[[ Provided data, beginning ]]

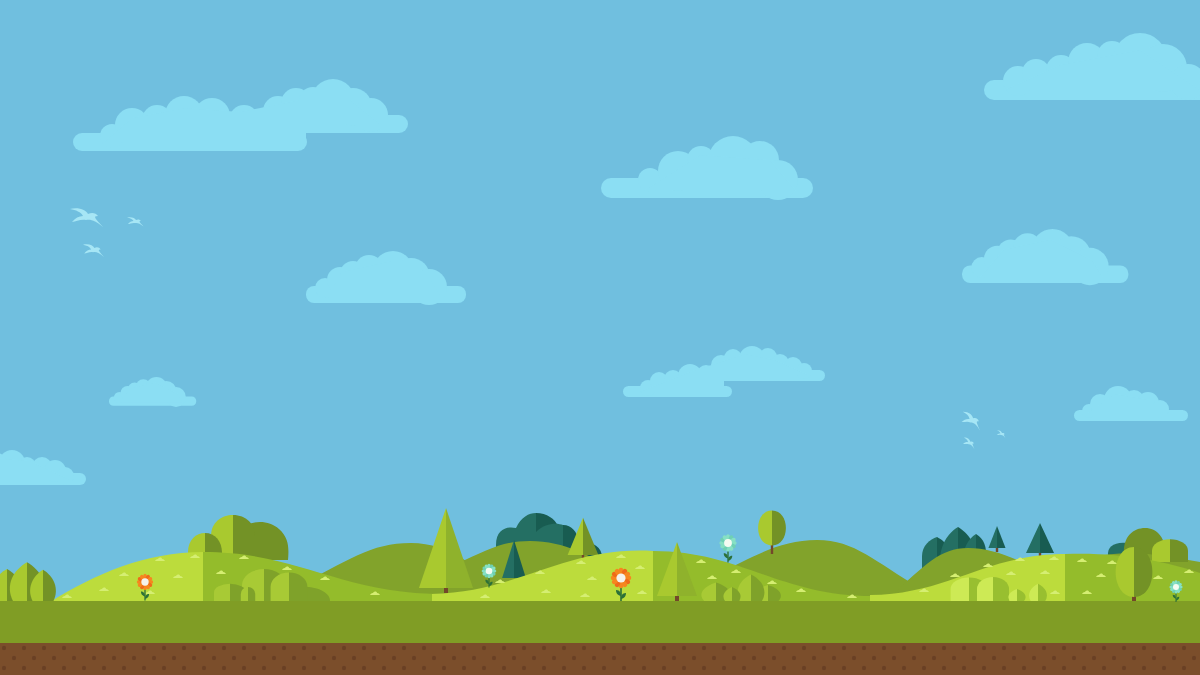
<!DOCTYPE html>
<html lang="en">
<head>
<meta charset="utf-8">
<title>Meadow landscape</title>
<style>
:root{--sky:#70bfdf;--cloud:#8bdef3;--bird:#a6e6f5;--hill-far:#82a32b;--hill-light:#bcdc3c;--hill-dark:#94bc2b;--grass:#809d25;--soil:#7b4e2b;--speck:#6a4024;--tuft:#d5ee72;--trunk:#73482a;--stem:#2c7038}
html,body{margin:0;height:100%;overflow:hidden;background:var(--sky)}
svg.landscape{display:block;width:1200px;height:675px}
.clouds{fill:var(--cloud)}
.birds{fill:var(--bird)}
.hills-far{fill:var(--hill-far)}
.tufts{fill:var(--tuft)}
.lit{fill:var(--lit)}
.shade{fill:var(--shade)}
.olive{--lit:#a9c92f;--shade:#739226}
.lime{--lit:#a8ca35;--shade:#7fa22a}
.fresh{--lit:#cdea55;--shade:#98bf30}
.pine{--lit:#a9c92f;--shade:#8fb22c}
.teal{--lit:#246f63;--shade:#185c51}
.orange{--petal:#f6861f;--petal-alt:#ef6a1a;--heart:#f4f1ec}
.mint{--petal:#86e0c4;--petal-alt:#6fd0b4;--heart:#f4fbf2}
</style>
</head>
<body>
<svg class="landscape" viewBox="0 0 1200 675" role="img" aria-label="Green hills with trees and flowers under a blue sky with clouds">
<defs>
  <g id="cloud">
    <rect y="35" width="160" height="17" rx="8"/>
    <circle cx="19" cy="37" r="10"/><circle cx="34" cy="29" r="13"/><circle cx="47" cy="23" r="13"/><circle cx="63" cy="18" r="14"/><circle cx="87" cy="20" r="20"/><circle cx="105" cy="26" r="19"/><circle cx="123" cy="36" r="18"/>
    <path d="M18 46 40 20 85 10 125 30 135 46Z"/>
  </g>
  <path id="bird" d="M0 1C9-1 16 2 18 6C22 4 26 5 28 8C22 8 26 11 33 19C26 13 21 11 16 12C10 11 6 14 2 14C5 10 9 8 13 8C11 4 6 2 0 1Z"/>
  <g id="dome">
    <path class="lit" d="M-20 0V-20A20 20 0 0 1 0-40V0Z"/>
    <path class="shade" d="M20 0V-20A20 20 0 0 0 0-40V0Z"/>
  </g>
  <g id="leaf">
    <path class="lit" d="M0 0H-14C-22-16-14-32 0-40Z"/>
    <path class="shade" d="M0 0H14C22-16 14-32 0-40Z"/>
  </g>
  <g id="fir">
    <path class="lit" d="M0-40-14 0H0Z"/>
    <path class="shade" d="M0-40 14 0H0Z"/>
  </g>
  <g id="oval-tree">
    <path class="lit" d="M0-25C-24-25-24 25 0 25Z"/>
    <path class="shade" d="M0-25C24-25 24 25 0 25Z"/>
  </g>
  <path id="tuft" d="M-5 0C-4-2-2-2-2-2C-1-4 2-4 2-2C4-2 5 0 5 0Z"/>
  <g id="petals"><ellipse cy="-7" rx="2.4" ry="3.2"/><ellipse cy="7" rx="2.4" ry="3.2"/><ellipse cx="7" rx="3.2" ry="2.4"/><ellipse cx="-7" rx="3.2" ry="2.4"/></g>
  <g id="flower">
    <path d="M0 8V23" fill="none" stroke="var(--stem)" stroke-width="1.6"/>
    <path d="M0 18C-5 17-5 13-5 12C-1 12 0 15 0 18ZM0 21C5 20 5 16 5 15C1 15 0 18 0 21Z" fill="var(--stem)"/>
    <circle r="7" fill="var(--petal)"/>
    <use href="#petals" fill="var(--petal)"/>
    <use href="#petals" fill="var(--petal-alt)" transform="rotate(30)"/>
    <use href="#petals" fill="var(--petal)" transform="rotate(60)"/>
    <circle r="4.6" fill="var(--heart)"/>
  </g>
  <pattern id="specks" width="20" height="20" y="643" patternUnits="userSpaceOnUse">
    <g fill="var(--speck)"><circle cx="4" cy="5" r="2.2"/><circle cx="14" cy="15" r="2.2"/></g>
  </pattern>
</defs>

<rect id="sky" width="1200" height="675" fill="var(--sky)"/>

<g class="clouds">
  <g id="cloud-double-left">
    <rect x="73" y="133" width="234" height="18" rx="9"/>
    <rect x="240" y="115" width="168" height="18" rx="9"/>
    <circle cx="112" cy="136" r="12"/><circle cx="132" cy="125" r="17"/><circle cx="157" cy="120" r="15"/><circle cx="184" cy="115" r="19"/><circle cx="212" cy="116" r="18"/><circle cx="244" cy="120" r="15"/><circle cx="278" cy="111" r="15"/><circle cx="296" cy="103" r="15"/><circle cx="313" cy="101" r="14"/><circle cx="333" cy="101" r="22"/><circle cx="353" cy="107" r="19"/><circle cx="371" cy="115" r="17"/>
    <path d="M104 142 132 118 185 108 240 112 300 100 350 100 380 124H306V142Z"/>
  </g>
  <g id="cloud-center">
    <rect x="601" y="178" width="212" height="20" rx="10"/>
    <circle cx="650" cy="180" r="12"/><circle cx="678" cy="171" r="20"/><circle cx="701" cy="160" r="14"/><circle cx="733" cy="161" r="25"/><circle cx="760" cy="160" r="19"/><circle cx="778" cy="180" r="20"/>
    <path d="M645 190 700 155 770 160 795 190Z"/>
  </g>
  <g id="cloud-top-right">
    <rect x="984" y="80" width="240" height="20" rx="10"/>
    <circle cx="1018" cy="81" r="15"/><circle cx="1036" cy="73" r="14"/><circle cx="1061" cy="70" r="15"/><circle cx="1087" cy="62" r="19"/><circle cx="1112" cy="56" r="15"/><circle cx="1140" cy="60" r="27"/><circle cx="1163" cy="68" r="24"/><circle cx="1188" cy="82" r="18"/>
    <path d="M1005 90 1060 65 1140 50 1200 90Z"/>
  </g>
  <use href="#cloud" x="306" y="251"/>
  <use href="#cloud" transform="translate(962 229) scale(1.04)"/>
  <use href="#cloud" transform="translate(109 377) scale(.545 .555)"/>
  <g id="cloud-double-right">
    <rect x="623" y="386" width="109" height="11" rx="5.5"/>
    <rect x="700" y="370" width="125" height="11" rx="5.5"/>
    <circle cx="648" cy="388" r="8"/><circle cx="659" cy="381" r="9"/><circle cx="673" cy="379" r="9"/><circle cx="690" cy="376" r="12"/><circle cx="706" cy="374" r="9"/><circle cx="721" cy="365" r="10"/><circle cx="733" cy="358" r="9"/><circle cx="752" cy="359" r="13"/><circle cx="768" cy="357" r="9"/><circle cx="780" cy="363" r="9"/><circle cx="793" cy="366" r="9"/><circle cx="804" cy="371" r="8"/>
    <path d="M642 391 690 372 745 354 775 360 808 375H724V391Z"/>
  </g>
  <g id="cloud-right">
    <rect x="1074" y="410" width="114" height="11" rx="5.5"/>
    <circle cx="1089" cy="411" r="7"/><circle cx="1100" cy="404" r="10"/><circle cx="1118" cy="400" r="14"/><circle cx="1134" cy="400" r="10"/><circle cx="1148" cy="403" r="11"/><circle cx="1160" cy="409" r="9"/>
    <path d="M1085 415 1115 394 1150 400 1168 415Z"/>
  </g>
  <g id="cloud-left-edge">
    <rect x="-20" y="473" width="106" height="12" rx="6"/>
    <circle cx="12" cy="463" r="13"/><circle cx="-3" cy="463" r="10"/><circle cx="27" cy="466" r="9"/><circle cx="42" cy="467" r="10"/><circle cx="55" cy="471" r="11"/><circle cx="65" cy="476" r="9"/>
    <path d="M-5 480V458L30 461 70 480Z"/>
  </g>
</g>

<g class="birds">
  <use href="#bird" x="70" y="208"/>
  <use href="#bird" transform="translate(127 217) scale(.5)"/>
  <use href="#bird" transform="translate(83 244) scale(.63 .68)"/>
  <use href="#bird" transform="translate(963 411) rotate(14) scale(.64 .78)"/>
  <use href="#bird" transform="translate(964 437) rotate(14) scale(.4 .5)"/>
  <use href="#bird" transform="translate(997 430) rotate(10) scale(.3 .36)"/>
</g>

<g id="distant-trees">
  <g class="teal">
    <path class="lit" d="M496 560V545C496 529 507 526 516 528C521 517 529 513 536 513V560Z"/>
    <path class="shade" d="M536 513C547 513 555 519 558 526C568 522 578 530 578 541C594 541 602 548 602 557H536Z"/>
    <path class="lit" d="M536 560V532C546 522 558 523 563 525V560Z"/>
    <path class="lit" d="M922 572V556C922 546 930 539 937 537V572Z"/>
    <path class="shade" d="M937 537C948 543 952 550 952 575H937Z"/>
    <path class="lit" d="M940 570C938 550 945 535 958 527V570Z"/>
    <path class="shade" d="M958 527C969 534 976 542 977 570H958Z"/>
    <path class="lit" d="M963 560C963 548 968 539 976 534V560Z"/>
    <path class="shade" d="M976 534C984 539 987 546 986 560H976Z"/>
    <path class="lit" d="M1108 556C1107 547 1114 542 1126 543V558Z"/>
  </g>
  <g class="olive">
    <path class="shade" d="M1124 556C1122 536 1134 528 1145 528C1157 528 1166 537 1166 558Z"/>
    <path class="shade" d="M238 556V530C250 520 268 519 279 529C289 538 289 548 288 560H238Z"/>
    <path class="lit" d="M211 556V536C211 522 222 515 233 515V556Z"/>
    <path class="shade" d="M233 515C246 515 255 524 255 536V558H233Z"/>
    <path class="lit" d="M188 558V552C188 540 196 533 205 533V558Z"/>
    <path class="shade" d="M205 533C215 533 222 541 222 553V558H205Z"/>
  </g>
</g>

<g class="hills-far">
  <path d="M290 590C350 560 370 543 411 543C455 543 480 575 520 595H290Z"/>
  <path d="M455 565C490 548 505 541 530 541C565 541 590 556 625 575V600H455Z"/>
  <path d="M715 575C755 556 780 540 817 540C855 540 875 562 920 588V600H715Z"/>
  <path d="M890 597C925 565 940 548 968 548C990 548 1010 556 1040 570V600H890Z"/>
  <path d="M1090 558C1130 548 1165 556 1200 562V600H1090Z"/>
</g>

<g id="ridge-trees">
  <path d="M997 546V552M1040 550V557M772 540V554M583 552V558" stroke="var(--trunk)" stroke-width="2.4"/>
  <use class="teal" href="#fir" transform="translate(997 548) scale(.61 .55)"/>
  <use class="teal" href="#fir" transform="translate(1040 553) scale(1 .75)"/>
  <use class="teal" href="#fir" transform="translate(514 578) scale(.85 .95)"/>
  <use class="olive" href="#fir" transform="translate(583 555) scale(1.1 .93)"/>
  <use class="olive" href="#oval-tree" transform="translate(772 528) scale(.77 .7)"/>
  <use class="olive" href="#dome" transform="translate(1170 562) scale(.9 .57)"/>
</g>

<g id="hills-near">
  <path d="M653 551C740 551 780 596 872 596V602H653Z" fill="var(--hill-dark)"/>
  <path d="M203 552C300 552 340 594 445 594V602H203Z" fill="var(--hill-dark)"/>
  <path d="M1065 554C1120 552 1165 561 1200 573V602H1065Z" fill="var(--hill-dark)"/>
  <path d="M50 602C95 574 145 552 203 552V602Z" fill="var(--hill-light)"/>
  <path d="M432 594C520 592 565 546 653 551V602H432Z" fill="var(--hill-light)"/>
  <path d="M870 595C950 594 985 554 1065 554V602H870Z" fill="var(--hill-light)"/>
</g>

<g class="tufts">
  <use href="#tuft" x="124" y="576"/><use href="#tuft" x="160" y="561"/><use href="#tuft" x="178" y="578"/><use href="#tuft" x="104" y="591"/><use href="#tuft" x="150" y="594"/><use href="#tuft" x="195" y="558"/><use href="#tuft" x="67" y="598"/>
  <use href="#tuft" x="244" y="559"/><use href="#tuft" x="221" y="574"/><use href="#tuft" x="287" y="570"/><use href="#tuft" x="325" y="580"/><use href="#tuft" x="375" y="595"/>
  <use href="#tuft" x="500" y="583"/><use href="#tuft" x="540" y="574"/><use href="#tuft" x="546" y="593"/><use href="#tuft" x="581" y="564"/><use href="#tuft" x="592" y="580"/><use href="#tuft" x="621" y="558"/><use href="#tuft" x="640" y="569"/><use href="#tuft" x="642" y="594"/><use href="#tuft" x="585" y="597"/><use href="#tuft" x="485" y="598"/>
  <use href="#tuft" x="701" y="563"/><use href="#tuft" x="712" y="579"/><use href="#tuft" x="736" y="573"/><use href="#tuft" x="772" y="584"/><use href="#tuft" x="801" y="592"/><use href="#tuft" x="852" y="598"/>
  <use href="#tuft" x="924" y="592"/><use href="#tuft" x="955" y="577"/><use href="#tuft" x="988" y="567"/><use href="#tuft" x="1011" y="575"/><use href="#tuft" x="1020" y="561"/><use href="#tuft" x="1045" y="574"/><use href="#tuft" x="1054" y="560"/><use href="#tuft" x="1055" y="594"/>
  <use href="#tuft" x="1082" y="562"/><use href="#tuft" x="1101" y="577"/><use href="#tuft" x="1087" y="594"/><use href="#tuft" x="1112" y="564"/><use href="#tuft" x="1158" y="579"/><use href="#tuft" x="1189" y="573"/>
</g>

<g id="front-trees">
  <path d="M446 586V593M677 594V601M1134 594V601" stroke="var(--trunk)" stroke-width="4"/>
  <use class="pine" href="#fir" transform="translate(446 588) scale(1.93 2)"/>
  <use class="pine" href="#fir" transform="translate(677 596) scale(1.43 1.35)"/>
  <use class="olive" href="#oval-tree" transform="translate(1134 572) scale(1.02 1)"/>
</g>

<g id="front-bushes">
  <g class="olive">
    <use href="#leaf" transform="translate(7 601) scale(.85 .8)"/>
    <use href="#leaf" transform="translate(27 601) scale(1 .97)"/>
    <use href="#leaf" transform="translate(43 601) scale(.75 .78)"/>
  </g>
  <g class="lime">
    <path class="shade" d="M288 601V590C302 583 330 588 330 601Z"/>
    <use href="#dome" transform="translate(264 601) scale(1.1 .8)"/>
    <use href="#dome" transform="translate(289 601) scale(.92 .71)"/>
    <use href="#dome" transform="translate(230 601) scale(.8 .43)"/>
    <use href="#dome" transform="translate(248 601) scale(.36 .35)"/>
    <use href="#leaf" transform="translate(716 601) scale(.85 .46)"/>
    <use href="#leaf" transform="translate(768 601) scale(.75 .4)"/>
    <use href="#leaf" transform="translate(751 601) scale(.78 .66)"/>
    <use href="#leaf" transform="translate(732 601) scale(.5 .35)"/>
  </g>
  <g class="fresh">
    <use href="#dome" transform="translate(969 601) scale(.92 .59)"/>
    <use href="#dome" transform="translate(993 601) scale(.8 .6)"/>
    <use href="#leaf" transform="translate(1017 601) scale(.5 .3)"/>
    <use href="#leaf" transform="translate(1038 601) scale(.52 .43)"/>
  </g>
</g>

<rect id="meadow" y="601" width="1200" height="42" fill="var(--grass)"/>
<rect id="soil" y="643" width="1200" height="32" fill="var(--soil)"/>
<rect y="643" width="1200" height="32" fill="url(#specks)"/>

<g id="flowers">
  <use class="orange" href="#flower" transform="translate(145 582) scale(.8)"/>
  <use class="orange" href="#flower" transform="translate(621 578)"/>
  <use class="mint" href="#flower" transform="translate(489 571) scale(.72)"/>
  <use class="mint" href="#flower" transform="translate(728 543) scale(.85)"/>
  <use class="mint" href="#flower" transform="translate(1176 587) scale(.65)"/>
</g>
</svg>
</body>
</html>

[[ Provided data, end ]]
[[ Provided data, beginning ]]

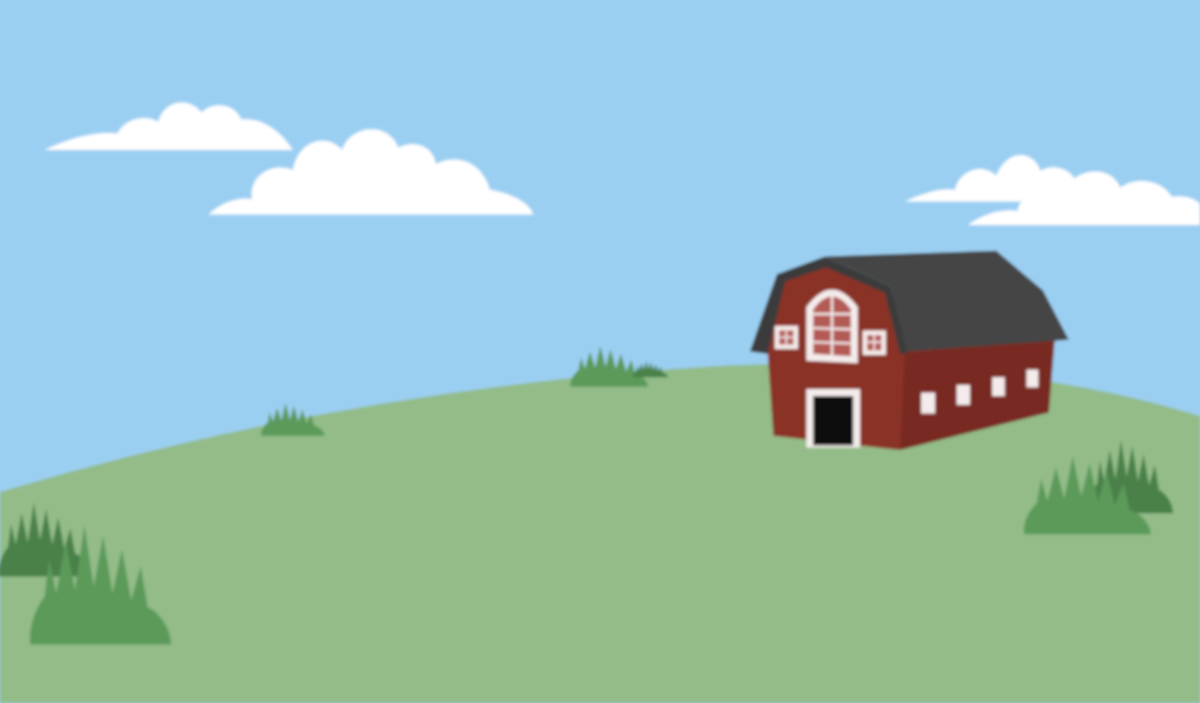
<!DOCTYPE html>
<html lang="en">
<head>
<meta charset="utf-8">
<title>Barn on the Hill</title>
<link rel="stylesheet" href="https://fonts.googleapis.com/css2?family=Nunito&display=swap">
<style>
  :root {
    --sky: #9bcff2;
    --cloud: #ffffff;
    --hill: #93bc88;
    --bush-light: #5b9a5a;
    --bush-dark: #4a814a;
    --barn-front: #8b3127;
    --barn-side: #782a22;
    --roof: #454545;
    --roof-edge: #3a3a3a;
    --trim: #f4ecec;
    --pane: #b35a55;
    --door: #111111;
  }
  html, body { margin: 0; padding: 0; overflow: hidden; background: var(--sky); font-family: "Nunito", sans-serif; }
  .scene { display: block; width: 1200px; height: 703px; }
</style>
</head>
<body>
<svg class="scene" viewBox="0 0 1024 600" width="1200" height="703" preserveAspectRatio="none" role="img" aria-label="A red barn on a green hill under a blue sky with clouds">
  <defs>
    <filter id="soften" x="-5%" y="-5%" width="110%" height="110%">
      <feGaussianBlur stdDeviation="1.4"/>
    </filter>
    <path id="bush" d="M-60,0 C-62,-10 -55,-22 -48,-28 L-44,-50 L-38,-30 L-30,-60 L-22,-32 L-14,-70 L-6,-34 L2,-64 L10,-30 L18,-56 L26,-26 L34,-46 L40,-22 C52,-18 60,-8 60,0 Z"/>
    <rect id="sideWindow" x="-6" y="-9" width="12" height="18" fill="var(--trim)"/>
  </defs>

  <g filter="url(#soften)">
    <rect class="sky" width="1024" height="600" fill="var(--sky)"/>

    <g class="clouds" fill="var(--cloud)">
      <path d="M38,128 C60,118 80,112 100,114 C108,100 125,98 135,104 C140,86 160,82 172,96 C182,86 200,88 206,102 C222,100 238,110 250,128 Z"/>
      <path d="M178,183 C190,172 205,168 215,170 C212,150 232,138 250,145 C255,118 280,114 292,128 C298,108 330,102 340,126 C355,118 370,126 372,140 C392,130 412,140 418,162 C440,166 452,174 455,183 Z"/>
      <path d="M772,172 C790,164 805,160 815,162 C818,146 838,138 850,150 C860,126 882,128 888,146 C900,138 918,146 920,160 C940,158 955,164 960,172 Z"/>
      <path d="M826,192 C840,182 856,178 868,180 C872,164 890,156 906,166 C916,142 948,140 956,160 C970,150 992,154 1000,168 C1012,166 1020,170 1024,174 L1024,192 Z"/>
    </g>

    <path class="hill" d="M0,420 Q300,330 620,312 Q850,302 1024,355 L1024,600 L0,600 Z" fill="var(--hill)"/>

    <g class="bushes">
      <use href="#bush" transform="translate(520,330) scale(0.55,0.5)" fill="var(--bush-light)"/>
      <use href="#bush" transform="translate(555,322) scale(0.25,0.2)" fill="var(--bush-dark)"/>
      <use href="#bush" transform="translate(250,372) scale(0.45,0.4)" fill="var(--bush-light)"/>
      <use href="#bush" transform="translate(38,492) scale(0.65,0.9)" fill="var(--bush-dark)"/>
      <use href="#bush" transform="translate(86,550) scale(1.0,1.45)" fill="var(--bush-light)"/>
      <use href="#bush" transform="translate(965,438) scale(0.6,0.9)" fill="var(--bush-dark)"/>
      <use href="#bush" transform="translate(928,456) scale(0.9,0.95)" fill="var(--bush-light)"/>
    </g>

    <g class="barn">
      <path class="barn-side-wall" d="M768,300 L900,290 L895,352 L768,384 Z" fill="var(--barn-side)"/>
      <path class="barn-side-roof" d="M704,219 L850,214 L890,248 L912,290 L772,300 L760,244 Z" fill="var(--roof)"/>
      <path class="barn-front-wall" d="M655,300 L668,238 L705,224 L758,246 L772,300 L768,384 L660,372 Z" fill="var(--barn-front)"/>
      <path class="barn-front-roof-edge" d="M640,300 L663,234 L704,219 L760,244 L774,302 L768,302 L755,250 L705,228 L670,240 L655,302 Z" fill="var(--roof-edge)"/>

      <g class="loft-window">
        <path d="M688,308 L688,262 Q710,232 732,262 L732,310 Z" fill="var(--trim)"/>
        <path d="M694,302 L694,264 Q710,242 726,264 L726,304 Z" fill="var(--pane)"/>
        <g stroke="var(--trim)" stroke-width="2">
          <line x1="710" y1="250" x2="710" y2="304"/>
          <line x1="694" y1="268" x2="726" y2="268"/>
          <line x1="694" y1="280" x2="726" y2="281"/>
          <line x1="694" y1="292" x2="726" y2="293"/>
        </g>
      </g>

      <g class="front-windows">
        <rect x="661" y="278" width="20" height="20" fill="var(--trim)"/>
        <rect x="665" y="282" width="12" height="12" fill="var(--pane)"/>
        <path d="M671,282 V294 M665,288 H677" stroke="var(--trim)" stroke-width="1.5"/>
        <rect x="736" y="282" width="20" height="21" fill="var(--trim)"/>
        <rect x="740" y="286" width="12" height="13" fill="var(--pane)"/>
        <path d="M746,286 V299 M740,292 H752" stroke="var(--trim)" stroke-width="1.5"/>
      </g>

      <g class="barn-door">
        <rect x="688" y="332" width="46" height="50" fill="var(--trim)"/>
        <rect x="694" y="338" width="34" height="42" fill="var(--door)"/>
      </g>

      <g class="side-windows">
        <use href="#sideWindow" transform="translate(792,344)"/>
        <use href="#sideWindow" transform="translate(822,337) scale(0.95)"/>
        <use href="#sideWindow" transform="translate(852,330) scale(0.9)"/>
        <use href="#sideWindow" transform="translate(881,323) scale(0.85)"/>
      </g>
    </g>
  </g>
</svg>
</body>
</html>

[[ Provided data, end ]]

*Required work*:
Search the records for the word "teal". Copy every line that has it.

*Final answer*:
.teal{--lit:#246f63;--shade:#185c51}
  <g class="teal">
  <use class="teal" href="#fir" transform="translate(997 548) scale(.61 .55)"/>
  <use class="teal" href="#fir" transform="translate(1040 553) scale(1 .75)"/>
  <use class="teal" href="#fir" transform="translate(514 578) scale(.85 .95)"/>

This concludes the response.